Putting the Power in Xbox One Owners’ Hands

When we first started working on Xbox One a few years ago, we set out to build upon all of the things that made Xbox 360 great, and also address some of the things our fans found frustrating.

Two areas we sought to improve were how Xbox One updated the system, apps and game content and also how the console consumed power. In both areas, we were able to innovate and make improvements thanks to feedback from fans and partners in the power industry.

With the “Instant-on” power setting we solved an age-old problem of system updates that interrupted gaming and entertainment experiences and frustrated our users. This was easily a top concern shared by Xbox 360 owners.

With this power setting, the Xbox One is always up-to-date delivering updates and downloading content while the console is not actively being used. Only with this setting can you make game or content purchases from SmartGlass or Xbox.com and have the content download automatically to your home console. When factoring the monthly system updates, new features in apps and games and automatic mobile purchase downloads, the Instant-on setting easily saves users countless hours of needlessly waiting.

Instant-on also revolutionized the way you can control your entertainment with voice commands that allow you to power on the console with a simple request: “Xbox on.”

While we believe Instant-on provides the best experience for our fans, we also believe in providing consumer choice which is why we offered the “Energy-saving” mode. This lower power state consumes less energy and can save customers an average of $6 to $15 in energy costs* per year in the U.S. This mode does not provide the added value of background updating.

By providing multiple power states in Xbox One and empowering our fans with choice, we sought to balance energy efficiency and functionality. At the same time, we know many Xbox One fans are vigilant about their household’s energy consumption; after all, environmental leadership often begins at home.

It was that same personal leadership that drove our teams in the product design phase to maximize computational power per watt and drive significant improvements in how power is used in Xbox One. Even though the Xbox One is significantly more powerful with more feature functionality than Xbox 360, at launch it used about the same amount of power. This is possible because of the scalable architecture in Xbox One where it uses only the power it needs at the moment for the task at hand.

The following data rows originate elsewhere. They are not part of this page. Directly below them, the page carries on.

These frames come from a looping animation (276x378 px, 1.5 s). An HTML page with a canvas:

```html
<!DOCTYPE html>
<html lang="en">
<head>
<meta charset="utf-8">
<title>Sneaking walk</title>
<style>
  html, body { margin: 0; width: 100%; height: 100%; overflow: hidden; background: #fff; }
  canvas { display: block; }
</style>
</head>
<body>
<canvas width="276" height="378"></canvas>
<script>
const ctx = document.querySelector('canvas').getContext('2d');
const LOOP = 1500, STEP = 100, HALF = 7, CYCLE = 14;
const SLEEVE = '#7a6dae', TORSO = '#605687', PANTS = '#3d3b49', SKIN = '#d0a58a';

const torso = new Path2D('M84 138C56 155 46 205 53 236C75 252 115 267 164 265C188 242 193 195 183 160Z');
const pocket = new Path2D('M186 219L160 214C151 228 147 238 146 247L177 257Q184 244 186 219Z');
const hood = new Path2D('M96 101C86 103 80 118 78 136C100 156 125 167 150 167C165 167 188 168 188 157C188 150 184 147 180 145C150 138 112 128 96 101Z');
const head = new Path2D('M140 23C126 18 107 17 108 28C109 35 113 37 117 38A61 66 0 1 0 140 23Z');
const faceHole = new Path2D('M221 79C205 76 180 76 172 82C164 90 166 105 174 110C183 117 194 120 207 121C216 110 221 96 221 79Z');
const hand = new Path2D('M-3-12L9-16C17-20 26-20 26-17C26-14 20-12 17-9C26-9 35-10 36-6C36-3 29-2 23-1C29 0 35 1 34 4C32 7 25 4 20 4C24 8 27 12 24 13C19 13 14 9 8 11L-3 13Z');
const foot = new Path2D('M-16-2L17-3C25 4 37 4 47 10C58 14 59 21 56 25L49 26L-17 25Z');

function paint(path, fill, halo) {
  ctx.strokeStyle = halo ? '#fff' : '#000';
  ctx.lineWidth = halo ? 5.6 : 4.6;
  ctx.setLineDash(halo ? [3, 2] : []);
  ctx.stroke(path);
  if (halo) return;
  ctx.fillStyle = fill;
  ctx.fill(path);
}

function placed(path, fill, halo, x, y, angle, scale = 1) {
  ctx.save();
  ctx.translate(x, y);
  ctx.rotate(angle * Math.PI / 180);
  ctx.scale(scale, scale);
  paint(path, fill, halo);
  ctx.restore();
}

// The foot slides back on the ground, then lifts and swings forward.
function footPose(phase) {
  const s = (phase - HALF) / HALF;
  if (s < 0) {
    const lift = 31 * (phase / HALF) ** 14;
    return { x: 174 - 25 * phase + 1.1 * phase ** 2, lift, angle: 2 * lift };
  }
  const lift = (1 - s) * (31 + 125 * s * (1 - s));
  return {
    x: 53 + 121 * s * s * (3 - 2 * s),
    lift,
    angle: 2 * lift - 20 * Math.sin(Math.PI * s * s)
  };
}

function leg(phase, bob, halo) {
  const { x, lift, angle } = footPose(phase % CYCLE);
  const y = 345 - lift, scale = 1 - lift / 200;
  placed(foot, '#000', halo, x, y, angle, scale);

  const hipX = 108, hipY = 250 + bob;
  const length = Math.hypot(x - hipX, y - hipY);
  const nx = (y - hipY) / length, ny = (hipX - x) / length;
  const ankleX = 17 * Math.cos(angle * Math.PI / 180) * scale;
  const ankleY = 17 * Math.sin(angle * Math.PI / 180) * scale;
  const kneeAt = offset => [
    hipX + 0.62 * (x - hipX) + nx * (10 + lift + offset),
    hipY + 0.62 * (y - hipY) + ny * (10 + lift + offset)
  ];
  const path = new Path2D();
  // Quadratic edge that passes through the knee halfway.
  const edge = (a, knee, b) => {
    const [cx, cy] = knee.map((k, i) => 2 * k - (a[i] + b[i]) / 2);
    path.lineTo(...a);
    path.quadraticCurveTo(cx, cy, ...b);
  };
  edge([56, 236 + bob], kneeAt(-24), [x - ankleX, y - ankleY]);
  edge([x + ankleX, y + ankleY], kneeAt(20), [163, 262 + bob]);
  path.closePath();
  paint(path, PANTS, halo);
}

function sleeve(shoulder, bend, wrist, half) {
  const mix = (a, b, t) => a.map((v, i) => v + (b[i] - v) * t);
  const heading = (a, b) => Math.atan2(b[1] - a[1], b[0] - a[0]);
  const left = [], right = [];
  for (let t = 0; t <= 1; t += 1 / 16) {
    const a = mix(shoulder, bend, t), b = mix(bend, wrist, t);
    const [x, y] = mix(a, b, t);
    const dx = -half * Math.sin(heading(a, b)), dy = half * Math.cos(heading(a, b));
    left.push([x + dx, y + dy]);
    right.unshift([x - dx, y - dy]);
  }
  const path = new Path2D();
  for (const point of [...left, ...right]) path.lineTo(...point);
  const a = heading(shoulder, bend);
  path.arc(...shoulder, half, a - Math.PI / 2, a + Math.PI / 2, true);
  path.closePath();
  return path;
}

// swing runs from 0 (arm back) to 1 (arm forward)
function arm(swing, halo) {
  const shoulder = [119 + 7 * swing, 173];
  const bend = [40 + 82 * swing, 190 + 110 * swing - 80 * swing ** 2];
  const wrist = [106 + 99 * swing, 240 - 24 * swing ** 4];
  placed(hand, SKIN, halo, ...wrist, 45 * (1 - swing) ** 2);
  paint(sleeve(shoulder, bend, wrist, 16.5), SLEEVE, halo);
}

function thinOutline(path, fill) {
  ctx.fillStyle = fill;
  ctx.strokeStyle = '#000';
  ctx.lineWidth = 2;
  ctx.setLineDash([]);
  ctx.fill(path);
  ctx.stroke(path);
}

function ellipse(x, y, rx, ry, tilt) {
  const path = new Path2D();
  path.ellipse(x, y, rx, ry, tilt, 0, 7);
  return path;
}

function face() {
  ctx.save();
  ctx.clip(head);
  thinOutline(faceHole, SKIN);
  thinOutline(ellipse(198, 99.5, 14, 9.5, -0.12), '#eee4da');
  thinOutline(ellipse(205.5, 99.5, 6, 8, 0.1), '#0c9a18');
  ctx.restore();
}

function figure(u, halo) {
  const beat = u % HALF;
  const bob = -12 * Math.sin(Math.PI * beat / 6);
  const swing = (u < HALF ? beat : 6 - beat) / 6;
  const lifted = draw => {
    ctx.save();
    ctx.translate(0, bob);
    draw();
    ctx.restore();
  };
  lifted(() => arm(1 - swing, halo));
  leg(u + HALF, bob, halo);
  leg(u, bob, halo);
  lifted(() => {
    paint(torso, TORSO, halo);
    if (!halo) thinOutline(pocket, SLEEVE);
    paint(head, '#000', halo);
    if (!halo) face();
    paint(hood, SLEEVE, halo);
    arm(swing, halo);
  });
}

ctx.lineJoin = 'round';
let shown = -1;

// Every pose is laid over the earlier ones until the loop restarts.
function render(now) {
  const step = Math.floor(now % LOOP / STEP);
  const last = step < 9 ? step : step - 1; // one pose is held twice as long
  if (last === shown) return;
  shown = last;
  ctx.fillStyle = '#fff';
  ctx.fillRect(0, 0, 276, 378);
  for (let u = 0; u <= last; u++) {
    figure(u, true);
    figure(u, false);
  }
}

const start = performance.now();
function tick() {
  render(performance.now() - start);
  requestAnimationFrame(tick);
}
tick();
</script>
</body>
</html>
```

But we didn’t stop there: Our commitment to innovation continued. As we demonstrated with Xbox 360, we improved power consumption over time and we are doing the same with Xbox One. Since Xbox One launched, we’ve reduced the power consumed while in Instant-on by a third. At Microsoft, sustainability is core to our business practices—we continue to work to reduce the environmental impact of our products and services, and we are committed to carbon neutrality as a company.

As we continue to evolve the Xbox One experience, we are bringing this power choice front and center. In the coming months, new Xbox One owners around the world will be prompted with this choice in the initial console set-up process. Current Xbox One owners can easily make changes to their power consumption choices now in
Settings under Power & start up.

We hope current and new Xbox fans will take the time to learn about
the differences between Instant-on and Energy-saving settings so that they are empowered to make the choice that best fits their gaming and entertainment lifestyle.

*While individual energy costs vary, on average U.S. customers can expect to spend about $6.50 to $15.50 per year for “Instant-on” and about $0.26 to $0.62 per year for “Energy-saving” mode; EU customers can expect to spend about €7.25 to €27.50 per year for “Instant-on” and about €0.29 to €1.10 per year for “Energy-saving” mode.